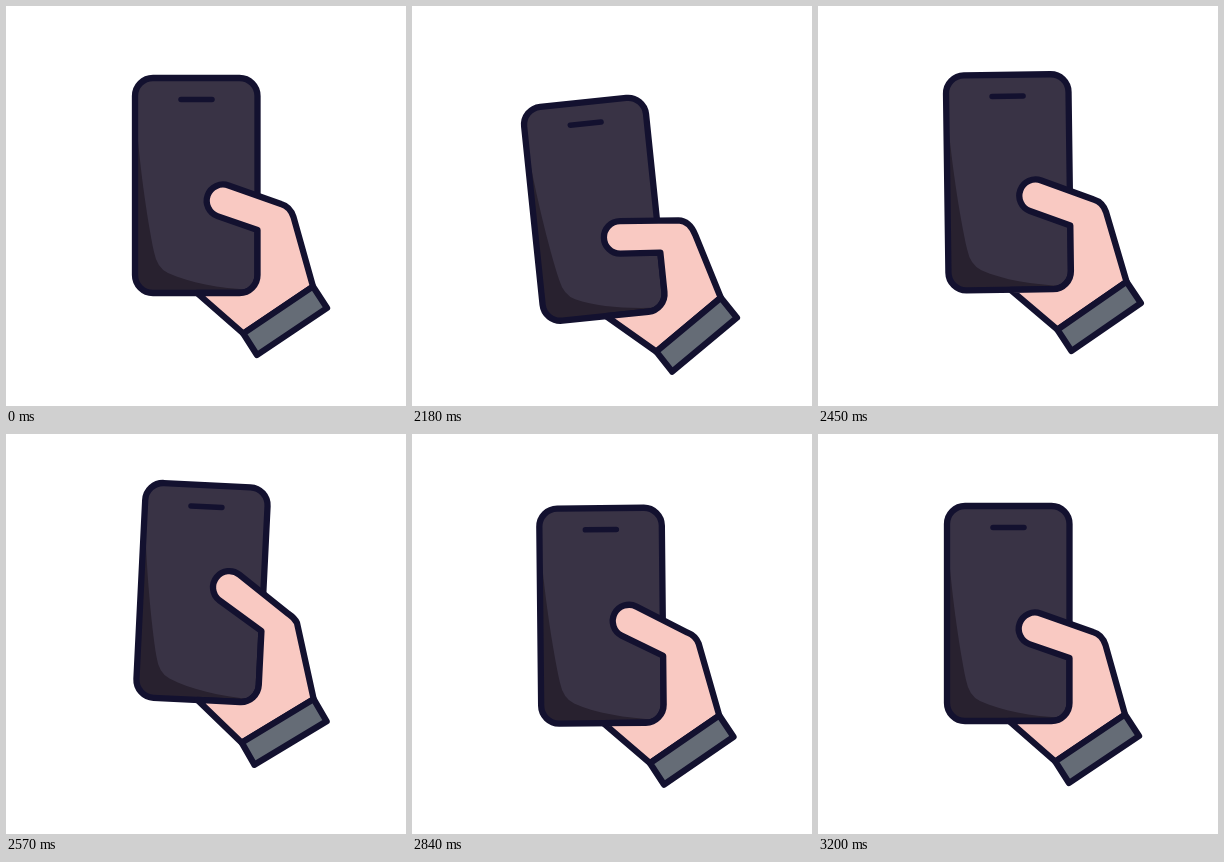
Write an HTML page that moves like this. It is 400 px wide and 400 px high and loops after 3260 ms.

```html
<!DOCTYPE html>
<html lang="en">
<head>
<meta charset="utf-8">
<title>Phone in hand</title>
<style>
  html, body { margin: 0; width: 100%; height: 100%; overflow: hidden; background: #fff; }
  svg { display: block; width: 100vw; height: 100vh; }
  .line { stroke: #13112f; stroke-width: 6.3; stroke-linejoin: round; stroke-linecap: round; }
</style>
</head>
<body>
<svg viewBox="0 0 400 400">
  <g id="rig">
    <rect x="129" y="72" width="122.5" height="215" rx="18" fill="#393345"/>
    <path fill="#28212f" d="M129 98C133 158 141 212 148 246Q151 262 162 267C184 277 212 282 246 284L234 287H147Q129 287 129 269Z"/>
    <rect class="line" x="129" y="72" width="122.5" height="215" rx="18" fill="none"/>
    <path class="line" style="stroke-width:5.5" d="M175 93.5H206"/>
    <path class="line" id="hand" fill="#f9c9c2"/>
    <path class="line" fill="#656c76" d="M237.3 327.5L307 280.5L321 302L251 349Z"/>
  </g>
</svg>
<script>
const LOOP = 3260, START = 2000, STEP = 30, LAST = 40;
const rig = document.getElementById('rig');
const hand = document.getElementById('hand');

const ease = x => x * x * (3 - 2 * x);

// Eases through [step, value] points.
function glide(k, points) {
  const i = points.findIndex(p => p[0] > k);
  if (i < 0) return points[points.length - 1][1];
  const [[k0, a], [k1, b]] = [points[i - 1], points[i]];
  return a + (b - a) * ease((k - k0) / (k1 - k0));
}

// bend: -1 thumb lowered, 0 at rest, 1 raised
function handPath(bend) {
  const sq = bend * bend, r = 16.3;
  const x = 217 + 3 * bend - 3 * sq;
  const y = 194.8 - 22.2 * bend - 2 * sq;
  const angle = (20 + 19 * bend - 1.5 * sq) * Math.PI / 180;
  const ox = r * Math.sin(angle), oy = r * Math.cos(angle);
  return `M251.5 ${224 - 8.5 * bend - 1.5 * sq}` +
    `L${x - ox} ${y + oy}A${r} ${r} 0 0 1 ${x + ox} ${y - oy}` +
    `L${275 + 3 * bend} ${198 - 1.5 * bend}Q284 200.5 ${287.5 - bend} ${211 - 6.5 * bend}` +
    'L307 280.5L237.3 327.5L191 287H233.5A18 18 0 0 0 251.5 269Z';
}

function draw(now) {
  const k = Math.min(LAST, Math.max(0, Math.floor((now % LOOP - START) / STEP)));
  const drop = glide(k, [[0, 0], [8, 28], [20, -22], [30, 5], [LAST, 0]]);
  const tilt = glide(k, [[0, 0], [8, -7], [20, 3], [30, -1], [LAST, 0]]);
  const bend = glide(k, [[0, 0], [9, -1], [20.5, 1], [34, 0]]);
  rig.setAttribute('transform', `translate(${-0.2 * drop} ${drop}) rotate(${tilt} 190 211)`);
  hand.setAttribute('d', handPath(bend));
}

const t0 = performance.now();
function tick() {
  draw(performance.now() - t0);
  requestAnimationFrame(tick);
}
tick();
</script>
</body>
</html>
```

========

WHAT THE TASK REQUIRES =
The word "bend" appears in some lines above. Return every one of those lines.

TASK OUTPUT =
// bend: -1 thumb lowered, 0 at rest, 1 raised
function handPath(bend) {
  const sq = bend * bend, r = 16.3;
  const x = 217 + 3 * bend - 3 * sq;
  const y = 194.8 - 22.2 * bend - 2 * sq;
  const angle = (20 + 19 * bend - 1.5 * sq) * Math.PI / 180;
  return `M251.5 ${224 - 8.5 * bend - 1.5 * sq}` +
    `L${275 + 3 * bend} ${198 - 1.5 * bend}Q284 200.5 ${287.5 - bend} ${211 - 6.5 * bend}` +
  const bend = glide(k, [[0, 0], [9, -1], [20.5, 1], [34, 0]]);
  hand.setAttribute('d', handPath(bend));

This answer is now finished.